'The flood's at my floor': Rurals sitting on own islands
AS IF having his Baffle Creek home flooded by rainwater wasn't stressful enough, an elderly resident and his mate became bogged while trying to escape to higher ground.
This week's floods have affected towns throughout the region, with some areas left completely isolated and cut off from the rest of Gladstone.
Clive Poole, 78, is one of those most affected by what the Bureau of Meteorology has said is a one-in-50-year weather event.
The Baffle Creek resident said he spent all day yesterday going through his house, moving his belongings.
"There's another house at the top of the hill I'll go and take it all to ... because in an hour it's going to be through my house," Mr Poole said.
Before becoming completely bogged, Mr Poole said the trips he'd made back and forth to his mate's car became more treacherous, with each load of belongings he carried to and fro.
"It was up to my thighs when I went out to the car just now," he said.
While Mr Poole confirmed his friends and neighbours were safe and sound, he said some people would not have been so lucky.
"The ones whose homes aren't high up are all getting flooded like me," he said.
"The floods are at my floors as we speak."
But this week's extreme weather is not the first time flash flooding has personally affected Mr Poole.
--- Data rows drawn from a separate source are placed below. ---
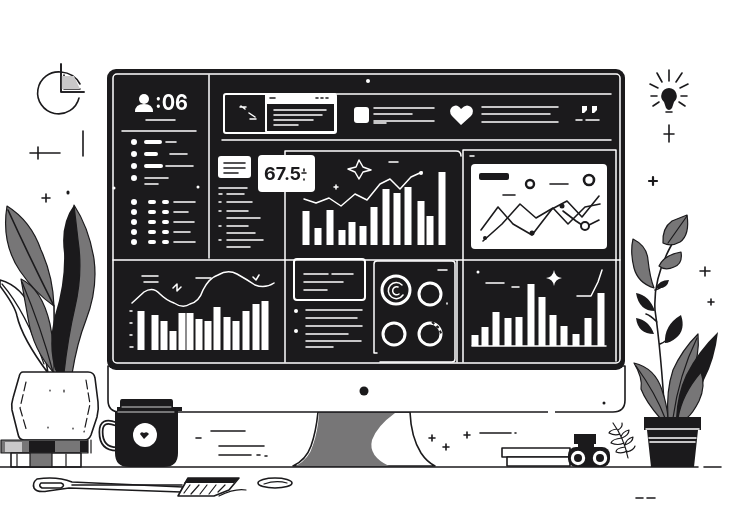
<!DOCTYPE html>
<html lang="en">
<head>
<meta charset="utf-8">
<title>Analytics dashboard on a desk</title>
<style>
:root{--ink:#1b1a1c;--paper:#fff;--grey:#777677;--mid:#8f8e8f;--pale:#c9c8c9}
html,body{margin:0;background:var(--paper);overflow:hidden}
svg{display:block;width:735px;height:505px}
.line{fill:none;stroke:var(--ink);stroke-width:1.6;stroke-linecap:round;stroke-linejoin:round}
.thin{stroke-width:1.2}
.ink{fill:var(--ink)}
.paper{fill:var(--paper)}
.outlined{fill:var(--paper);stroke:var(--ink);stroke-width:1.6;stroke-linejoin:round}
.grey{fill:var(--grey);stroke:var(--ink);stroke-width:1.2;stroke-linejoin:round}
.glow{fill:none;stroke:var(--paper);stroke-width:1.5;stroke-linecap:round;stroke-linejoin:round}
.rule{stroke-width:2}
.bold{stroke-width:4}
.bars{fill:none;stroke:var(--paper);stroke-width:7}
.clock,.figure{font-family:Inter,"Open Sans",sans-serif;font-weight:700}
.clock{font-size:21px;fill:var(--paper)}
.figure{font-size:17px;fill:var(--ink)}
</style>
</head>
<body>
<svg viewBox="0 0 735 505" role="img" aria-label="Black and white drawing of a desktop monitor showing a dashboard, with plants, a mug and desk items">
<defs>
<path id="spark" d="M0-4V4M-4 0H4"/>
<path id="star" d="M0-8Q1-1 8 0Q1 1 0 8Q-1 1-8 0Q-1-1 0-8Z"/>
</defs>

<g id="wall-clock" class="line">
<path d="M61 72A21 21 0 1 0 79 98M61 64V92H84M61 72Q74 73 80 84M64 75V89H80"/>
<path d="M61 76H74L80 89H61Z" fill="#c9c8c9" stroke="none"/>
<path d="M61 64V92H84"/>
</g>
<g id="wall-marks" class="line">
<path d="M30 153H60M38 147V159M83 131V156"/>
<use href="#spark" x="46" y="198"/>
<path d="M68 192V193" stroke-width="3"/>
<use href="#spark" x="653" y="181" stroke-width="2.2"/>
<path d="M669 125V142M664 134H674"/>
<path d="M705 267V276M700 271H710M711 299V305M708 302H714"/>
<path d="M636 498H643M647 498H655"/>
</g>
<g id="light-bulb">
<path class="ink" d="M669 88A8 8 0 0 1 674 102L672 108Q669 112 666 108L664 102A8 8 0 0 1 669 88Z"/>
<path class="line" d="M669 70V81M657 73L662 82M682 73L676 82M650 84L658 88M688 84L680 88M651 96H657M681 96H687M653 106L659 102M685 106L679 102M666 112H672"/>
</g>

<g id="left-plant">
<path class="outlined" d="M0 280Q22 286 33 312Q43 338 48 373Q22 338 17 316Q15 306 0 286Z"/>
<path class="line thin" d="M2 284Q26 312 44 364"/>
<path class="grey" d="M7 206Q31 221 41 250Q53 276 54 306Q35 293 20 271Q1 243 7 206Z"/>
<path class="line" d="M8 210Q28 254 54 306Q54 341 57 373"/>
<path class="grey" d="M21 279Q42 289 50 324Q55 348 54 373Q33 350 28 318Q24 296 21 279Z"/>
<path class="line thin" d="M22 282Q42 330 53 372"/>
<path class="ink" d="M74 205Q60 224 64 253Q65 283 55 315Q47 347 56 373H68Q75 347 80 315Q88 282 81 247Q77 227 74 205Z"/>
<path class="grey" d="M74 205Q89 228 94 259Q98 289 86 320Q77 343 72 374L64 373Q68 337 75 307Q83 273 78 240Z"/>
</g>
<g id="left-pot">
<path class="outlined" d="M23 372H88Q94 372 95 378L98 402Q99 409 97 417L91 435Q89 440 84 440H24Q19 440 18 434L12 410Q11 404 13 398L19 377Q20 372 23 372Z"/>
<path class="line thin" stroke-dasharray="9 4" d="M26 382L20 408L27 432M86 380L90 404L84 432M50 390V391M64 390V392M48 427V428M73 428V429"/>
</g>
<g id="books">
<path class="grey" d="M1 440H88V453H1Z"/>
<path class="ink" d="M29 441H55V452H29ZM80 441H88V452H80Z"/>
<path fill="#c9c8c9" d="M5 442H22V452H5Z"/>
<path class="outlined" d="M11 453H81V467H11Z"/>
<path class="grey" d="M30 453H52V467H30Z"/>
<path class="line thin" d="M17 454V466M66 454V466M91 440V453"/>
</g>

<g id="monitor-stand">
<path class="outlined" d="M318 412H410Q411 437 421 453Q427 462 435 466H293Q306 460 311 446Q316 432 318 412Z"/>
<path fill="#777677" d="M319 413H395Q377 426 372 440Q368 456 389 466H296Q309 459 313 445Q318 431 319 413Z"/>
</g>
<g id="monitor">
<path class="outlined" d="M108 366V400Q108 412 120 412H613Q625 412 625 400V366Z"/>
<rect class="ink" x="107" y="69" width="518" height="301" rx="9"/>
<rect class="glow" x="113" y="74" width="507" height="289" rx="4"/>
<circle class="paper" cx="368" cy="81" r="2"/>
<circle id="chin-badge" class="ink" cx="364" cy="391" r="4.5"/>
<circle class="ink" cx="604" cy="403" r="1.5"/>
<path d="M548 412H555" stroke="#fff" stroke-width="3"/>
</g>

<g id="panel-dividers" class="glow">
<path d="M209 75V258M113 260H620M285 151V362M463 150V362M222 140H611M285 151H456M463 150H616V361M457 260V362M456 151Q461 151 461 156"/>
<path d="M228 94H611"/>
</g>

<g id="sidebar">
<circle class="paper" cx="144" cy="99" r="5"/>
<path class="paper" d="M135 112Q135 104 144 104Q153 104 153 112Z"/>
<text class="clock" x="155" y="110" textLength="33" lengthAdjust="spacingAndGlyphs">:06</text>
<path class="glow" d="M146 120H175M122 131H196"/>
<g fill="none" stroke="#fff" stroke-linecap="round">
<path stroke-width="6" d="M134 142V142M134 154V154M134 166V166M134 178V178M134 202V202M134 212V212M134 222V222M134 232V232M134 242V242"/>
<path stroke-width="4" d="M146 142H160M146 154H156M146 166H161M150 202H154M150 212H154M150 222H154M150 232H154M150 242H154M164 202H167M164 212H167M164 222H167M164 232H167M164 242H167"/>
<path stroke-width="1.6" d="M166 142H176M170 154H187M166 166H193M145 178H168M145 184H158M174 202H195M174 212H188M174 222H194M174 232H190M174 242H195"/>
<path stroke-width="3" d="M114 188V188M198 187V187"/>
</g>
</g>

<g id="top-bar">
<rect class="glow rule" x="224" y="94" width="112" height="39" rx="2"/>
<path class="glow" d="M240 107H246M249 113L255 117M250 119H256M241 106L245 109"/>
<rect class="paper" x="265" y="93" width="71" height="40" rx="2"/>
<rect class="ink" x="267" y="104" width="67" height="27"/>
<path class="line" d="M270 98H275M316 98H318M321 98H323M326 98H328" stroke-width="3"/>
<path class="glow" d="M274 110H326M274 115H322M274 120H313M274 125H298"/>
<rect class="paper" x="354" y="107" width="15" height="16" rx="3"/>
<path class="glow" d="M374 108H434M374 114H412M374 121H434M374 123H386"/>
<path class="paper" d="M461 125L452 116Q448 111 452 107Q457 103 461 109Q466 103 471 107Q475 111 471 116Z"/>
<path class="glow" d="M482 107H558M482 114H550M482 122H558M576 120H582M586 120H599"/>
<path class="paper" d="M582 106H587V110L584 113H582ZM592 106H597V110L594 113H592Z"/>
</g>

<g id="list-card">
<rect class="paper" x="218" y="156" width="33" height="22" rx="3"/>
<path class="line" d="M224 163H245M224 168H245M224 173H238"/>
<path class="glow" d="M219 188H247M219 194H222M227 194H244M219 202H221M227 202H252M219 211H221M227 211H248M227 218H260M219 226H221M227 226H248M227 233H255M219 240H221M227 240H263M227 247H250"/>
</g>

<g id="growth-chart">
<path class="bars" d="M306 211V245M318 228V245M330 210V245M342 230V245M352 222V245M363 226V245M374 207V245M386 189V245M397 193V245M408 187V245M421 201V245M430 216V245M442 172V245"/>
<path class="glow" d="M304 199L316 203L329 198L341 206L355 194L367 200L380 184L390 179L400 189L411 177L422 172M389 162H398M334 187H338M336 185V189"/>
<circle class="paper" cx="421" cy="173" r="2"/>
<path class="glow" d="M348 169L356 167L359 160L363 167L371 170L363 172L359 179L355 172Z"/>
</g>
<g id="figure-card">
<rect class="paper" x="258" y="155" width="57" height="37" rx="4"/>
<text class="figure" x="264" y="180" textLength="37" lengthAdjust="spacingAndGlyphs">67.5</text>
<path class="line" d="M304 169V171M302 173H306M304 179V180" stroke-width="2.4"/>
</g>

<g id="trend-card">
<path class="glow" d="M470 156H474"/>
<rect class="paper" x="471" y="164" width="136" height="85" rx="4"/>
<rect class="ink" x="479" y="173" width="30" height="7" rx="2"/>
<g class="line">
<circle cx="530" cy="184" r="4" stroke-width="2.4"/>
<circle cx="589" cy="180" r="5" stroke-width="2.6"/>
<path d="M550 184H568M503 195H515"/>
<path d="M481 230L498 207L513 224L532 235L552 209L567 201L582 217L599 196" />
<path d="M483 241L502 224L520 204L536 218L553 208L568 224L585 207L600 204"/>
<path d="M563 211L576 221L585 227L599 220"/>
<circle cx="585" cy="226" r="4" fill="#fff" stroke-width="2"/>
</g>
<circle class="ink" cx="532" cy="233" r="2.5"/><circle class="ink" cx="562" cy="206" r="2.5"/><circle class="ink" cx="485" cy="238" r="2"/>
</g>

<g id="volume-chart">
<path class="bars" d="M141 311V350M155 315V350M164 321V350M173 331V350M182 313V350M190 313V350M199 319V350M208 321V350M217 307V350M227 317V350M236 321V350M246 311V350M256 304V350M265 301V350"/>
<path class="glow" d="M132 303L144 292Q153 286 160 294Q166 300 174 303Q183 309 190 304Q199 302 203 290Q209 278 218 275Q228 269 237 274Q246 279 255 285Q265 289 274 283"/>
<path class="glow" d="M142 276H158M144 282H158M196 278H211M253 277L256 280L259 275M173 288L177 284V291L181 287M130 311H132M130 323H132M130 335H132M130 347H133"/>
</g>

<g id="notes-panel">
<rect class="glow rule" x="294" y="259" width="71" height="41" rx="3"/>
<path class="glow" d="M304 274H328M332 274H353M304 282H343M304 290H327M306 310H362M306 318H357M306 326H362M306 334H348M306 341H361M306 347H333"/>
<circle class="paper" cx="296" cy="311" r="2"/><circle class="paper" cx="296" cy="331" r="2"/>
</g>

<g id="gauges-panel">
<path class="glow" d="M377 353H374V264Q374 261 377 261H452Q455 261 455 264V359Q455 362 452 362H380M438 270H447M447 303V304"/>
<g class="glow" style="stroke-width:3">
<circle cx="396" cy="290" r="14"/>
<path d="M402 285A8 8 0 1 0 403 295M398 287A4 4 0 1 0 399 294" stroke-width="1.5"/>
<circle cx="430" cy="294" r="11"/>
<circle cx="394" cy="334" r="11"/>
<circle cx="430" cy="334" r="11"/>
</g>
<path d="M432 322L439 328L442 336" fill="none" stroke="#1b1a1c" stroke-width="2" stroke-dasharray="3 3"/>
</g>

<g id="distribution-chart">
<path class="bars" d="M475 335V346M485 327V346M496 312V346M508 318V346M519 317V346M531 284V346M542 297V346M553 315V346M564 326V346M576 334V346M588 318V346M601 293V346"/>
<path class="glow" d="M486 283H504M512 287H519M577 296H591L598 282L602 270M472 346H606"/>
<use href="#star" x="554" y="278" class="paper"/>
<circle class="paper" cx="478" cy="272" r="1.5"/>
</g>

<path id="desk-edge" class="line" stroke-width="2" d="M0 467H698M704 467H721"/>
<g id="mug">
<path class="line" d="M116 424Q101 418 101 432Q101 449 117 449" style="stroke-width:5"/>
<path class="line" d="M116 424Q101 418 101 432Q101 449 117 449" style="stroke:#fff;stroke-width:1.5"/>
<path class="ink" d="M122 399H171Q173 399 173 402V407H182V411H178V453Q178 467 164 467H129Q115 467 115 453V411H117V407H120V402Q120 399 122 399Z"/>
<path class="glow" d="M122 407H171M118 412H174" style="stroke-width:.8"/>
<circle class="paper" cx="145" cy="435" r="12"/>
<path class="ink" d="M144 439L140 434Q141 431 144 433Q147 431 149 434Z"/>
</g>
<g id="desk-lines" class="line">
<path d="M211 431H245M196 438H201M219 446H264M219 455H251M257 455H260M265 456H267M480 433H511M515 433H516"/>
<path d="M432 435V441M429 438H435M446 444V450M443 447H449M467 432V438M464 435H470"/>
</g>
<g id="pen-and-brush">
<path class="outlined" d="M37 479Q32 483 34 488Q37 493 48 491L69 488L181 492L183 487L72 482Q57 476 37 479Z"/>
<path class="line" d="M41 483H61Q66 485 61 488H42Q38 486 41 483ZM72 485H182"/>
<path class="outlined" d="M188 478H239L229 490L214 496H178Z"/>
<path class="ink" d="M188 478H239L234 483H184Z"/>
<path class="line thin" d="M184 493L190 485M191 494L199 485M200 494L207 485M209 494L216 485M218 492L225 485M219 496Q235 488 246 490"/>
<ellipse class="outlined" cx="275" cy="483" rx="17" ry="5"/>
<path class="line thin" d="M264 484Q276 480 287 483"/>
</g>

<g id="notebook-and-camera">
<rect class="outlined" x="502" y="448" width="68" height="9"/>
<rect class="outlined" x="507" y="457" width="63" height="9"/>
<path class="ink" d="M574 434H596V444H594V450H578V444H574Z"/>
<rect class="ink" x="568" y="447" width="42" height="20" rx="8"/>
<circle class="outlined" cx="578" cy="458" r="8"/><circle class="outlined" cx="600" cy="458" r="8"/>
<circle class="ink" cx="578" cy="458" r="4"/><circle class="ink" cx="600" cy="458" r="4"/>
</g>
<path id="sprig" class="line thin" d="M613 423Q624 438 628 458M617 429Q610 430 609 433Q615 436 620 434M622 438Q612 439 611 443Q618 446 624 443M625 447Q616 448 616 452Q622 454 627 451M618 430Q623 427 622 423M622 438Q629 435 629 430Q622 432 621 437M625 445Q633 442 633 437Q626 439 625 445M627 452Q634 450 635 446"/>

<g id="right-plant">
<path class="line" d="M672 244Q653 278 655 310Q661 352 665 418M655 290Q662 288 664 284M657 322Q650 315 646 314M660 344Q667 341 669 337"/>
<path class="grey" d="M687 215Q690 235 680 242Q671 247 663 243Q662 228 672 221Z"/>
<path class="line thin" d="M687 216L668 243"/>
<path class="grey" d="M633 239Q647 246 648 260Q650 278 654 288Q638 283 634 268Q630 252 633 239Z"/>
<path class="grey" d="M681 252Q683 264 674 267Q665 271 659 266Q664 255 681 252Z"/>
<path class="ink" d="M669 280Q667 290 656 288Q659 280 669 280ZM636 293Q649 295 655 311Q639 311 636 293ZM636 318Q649 320 654 334Q638 334 636 318ZM681 315Q686 330 676 338Q670 343 665 343Q664 325 681 315Z"/>
<path class="grey" d="M634 363Q655 368 662 390Q667 405 668 418H660Q646 402 641 389Q643 378 634 363Z"/>
<path class="grey" d="M698 334Q700 356 691 376Q684 397 678 418H668Q666 391 673 370Q682 350 698 334Z"/>
<path class="ink" d="M718 332Q715 359 704 380Q696 403 687 418H676Q677 394 686 375Q698 351 718 332Z"/>
<path class="grey" d="M701 372Q706 386 699 401Q693 413 687 418H678Q682 394 701 372Z"/>
<path class="line thin" d="M636 366Q656 394 665 418M697 338Q679 375 673 418"/>
</g>
<g id="right-pot">
<path class="ink" d="M644 417H701V430H698L694 467H651L647 430H644Z"/>
<path class="glow" d="M646 429H699M649 438H696M650 442H695"/>
</g>
</svg>
</body>
</html>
"Last time it went right over my house," he said.
"I'm praying with all my heart it won't be like that again."
A friend and fellow Baffle Creek resident said she met Mr Poole in 2013, when she spotted him cleaning up and helping flood victims.
"He lost everything back then ... and he was also flooded earlier in 2010," Kathy Robertson-Cipak said.
Gladstone Region Mayor Matt Burnett said the biggest concern he held was for residents in the Baffle Creek and Lowmead areas.
"Earlier this week we put the Local Disaster Management Group on alert," Cr Burnett said.
"The manager of disaster co-ordination is looking into (activating) that at the moment.
"If you're in Boyne Valley, you need to be prepared, and maybe come into the city and make sure you have the supplies you need if you're cut off."
Working to protect the flood victims as best they can, volunteers of Gladstone Region's State Emergency Services have been at the ready all week.
"Baffle Creek is completely isolated, Rosedale is cut off, so are Agnes, Turkey Beach, and several others," local controller for Gladstone Region Doug Savage said.
"Everyone is just sitting on their own island now.
"But we have plans in place if areas go under."
While no official evacuations have taken place, several Lowmead residents chose to relocate yesterday due to high levels of flooding along Lowmead Rd.
"The local pub relocated its freezers and fridges to the rural fire shed," a Gladstone local disaster spokesman said.
"The rural fire shed and church are available to anyone who wants to relocate."
QFES acting inspector Noel King urged those affected to take up the Lowmead Fire Brigade's offer, reminding people to be safe.
"If it's flooded, forget it," he added.
"But if you think that you need to relocate to the rural fire shed, please do so."
Adding to the chaos, roads throughout the region became inundated with floodwaters and caused road blocks in several towns including Calliope, Captain Creek, Miriam Vale, Boyne Valley and Lowmead.
Awoonga Dam was also over-run and spilled early yesterday morning. The 40.4m level the dam hit about 7am yesterday was not even where it was set to peak, with the Gladstone Area Water Board predicting it to rise at least another metre by the end of yesterday.
"We're just going to have to wait and see how bad it gets," Mr Poole said.
Proving Baffle locals were made of tough stuff though, Mr Poole said he was "just glad we had a winch when we got bogged. Or things would be really bad."